Talking on your cell phone for less than an hour can increase brain activity in the area closest to the phone antenna, researchers say.
But it is still unknown how this activity will affect people’s overall health.
“The dramatic worldwide increase in use of cellular telephones has prompted concerns regarding potential harmful effects of exposure to radio frequency-modulated electromagnetic fields,” says the study, published in the Journal of American Medical Association on Wednesday.
The researchers, led by Dr. Nora D. Volkow, director of the National Institute on Drug Abuse, noted that whether cell phone radiation actually causes brain tumors is an issue that remains unresolved.
“Although we cannot determine the clinical significance, our results give evidence that the human brain is sensitive to the effects of radio frequency-electromagnetic fields from acute cell phone exposures,” Volkow said.
The study reignites a years-long controversy over the health effects of cell phone use – though it urged further studies to determine whether the increased brain activity by cell phones has any other health effects.
Researchers tested 47 participants between Jan. 1 and Dec. 31 of 2009. Cell phones were placed on each ear, and participants were not told if they were activated.
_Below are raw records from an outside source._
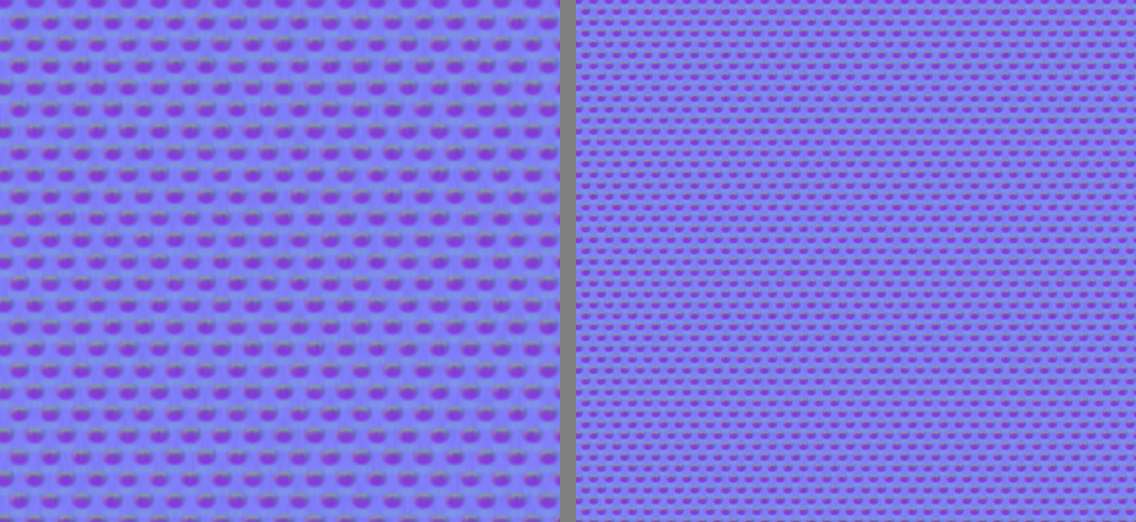
Left: one tile. Right: repeated 2 by 2.
Give the GLSL for this texture map, as a Shadertoy shader.

```glsl
// Tiling normal map of staggered oval dimples with soft rims and faint vertical streaks.

const vec2 REPEATS = vec2(18.0, 24.0);        // dimples across, rows down
const vec2 GRID_OFFSET = vec2(0.12, -0.117);  // first dimple, in cells
const float ROW_HEIGHT = 0.70;                // row pitch over column pitch
const vec2 STREAK_CELLS = vec2(180.0, 48.0);

const vec3 FLAT_BLUE = vec3(0.50, 0.49, 0.97);
const vec3 PALE_BLUE = vec3(0.49, 0.57, 0.90);
const vec3 RIM_MAUVE = vec3(0.60, 0.42, 0.74);
const vec3 RIM_GREY  = vec3(0.51, 0.58, 0.67);
const vec3 RIM_TEAL  = vec3(0.37, 0.45, 0.70);
const vec3 CORE_LOW  = vec3(0.51, 0.23, 0.86);
const vec3 CORE_HIGH = vec3(0.49, 0.29, 0.75);

float hash(vec2 p) {
    return fract(sin(dot(p, vec2(127.1, 311.7))) * 43758.5453);
}

// Value noise whose lattice wraps after "period" cells
float wrappedNoise(vec2 p, vec2 period) {
    vec2 cell = floor(p);
    vec2 f = fract(p);
    f = f * f * (3.0 - 2.0 * f);
    vec2 a = mod(cell, period);
    vec2 b = mod(cell + 1.0, period);
    float low = mix(hash(a), hash(vec2(b.x, a.y)), f.x);
    float high = mix(hash(vec2(a.x, b.y)), hash(b), f.x);
    return mix(low, high, f.y);
}

// Soft filled ellipse: 1 inside, 0 outside
float softEllipse(vec2 p, vec2 radius, float inner, float outer) {
    return 1.0 - smoothstep(inner, outer, length(p / radius));
}

// Rim colour turns from mauve at the left, over grey, to teal at the right
vec3 rimColor(vec2 p) {
    vec3 side = mix(RIM_MAUVE, RIM_TEAL, smoothstep(-0.22, 0.22, p.x));
    float crown = smoothstep(0.08, 0.27, p.y) * (1.0 - smoothstep(0.12, 0.36, abs(p.x)));
    return mix(side, RIM_GREY, crown);
}

// Lays one dimple, centred at p = 0, over the colour below it
vec3 paintDimple(vec3 color, vec2 p, float strength) {
    float halo = softEllipse(p + vec2(0.0, 0.33), vec2(0.40, 0.17), 0.3, 1.2);
    color = mix(color, PALE_BLUE, halo);

    float rim = softEllipse(p - vec2(0.0, 0.07), vec2(0.36, 0.28), 0.65, 1.2);
    rim *= smoothstep(-0.20, 0.16, p.y);
    color = mix(color, rimColor(p), rim * strength);

    float core = softEllipse(p, vec2(0.28, 0.19), 0.45, 1.35);
    vec3 coreColor = mix(CORE_LOW, CORE_HIGH, smoothstep(-0.04, 0.17, p.y));
    return mix(color, coreColor, core * strength);
}

void mainImage(out vec4 fragColor, in vec2 fragCoord) {
    vec2 uv = fragCoord / iResolution.xy;
    float streak = wrappedNoise(uv * STREAK_CELLS, STREAK_CELLS) - 0.5;
    vec2 grid = uv * REPEATS - GRID_OFFSET;
    vec3 color = FLAT_BLUE;

    // Upper rows first, so lower dimples cover the halos above them
    for (int j = 1; j >= -1; j--) {
        float row = floor(grid.y + 0.5) + float(j);
        float x = grid.x - 0.5 * mod(row, 2.0);
        float column = floor(x + 0.5);
        vec2 id = mod(vec2(column, row), REPEATS);
        vec2 p = vec2(x - column, (grid.y - row) * ROW_HEIGHT);
        p.y += 0.035 * streak;
        p *= 1.0 + 0.06 * (hash(id) - 0.5);
        float strength = 0.94 + 0.06 * hash(id + 37.0);
        color = paintDimple(color, p, strength);
    }

    color += streak * vec3(0.025, 0.03, 0.02);
    fragColor = vec4(clamp(color, 0.0, 1.0), 1.0);
}
```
On one occasion, the cell phones were off. On another occasion, the phones were muted but would receive calls and texts. After the 50-minute exposure period, each person was given a PET scan to measure their brain activity.
The results showed that when the phones were turned on, there were significant increases in the brain glucose metabolism closest to the phone antenna.
“The linear association between cell phone-related increases in metabolism and electric field strength suggests that the metabolic increases are secondary to the absorption of RF-EMF from cell phone exposures,” Volkow said. “Further studies are needed to assess if the effects we observed could have potential long-term consequences.”
In an accompanying editorial, Dr. Henry Lai of the University of Washington in Seattle and Dr. Lennart Hardell of the University Hospital in Sweden wrote about the possible effects of the emissions.
“Although the biological significance, if any, of increased glucose metabolism from acute cell phone exposure is unknown, the results warrant further investigation,” the editorial said. “An important question is whether glucose metabolism in the brain would be chronically increased from regular use of a wireless phone with higher radio-frequency energy than those used in the current study.”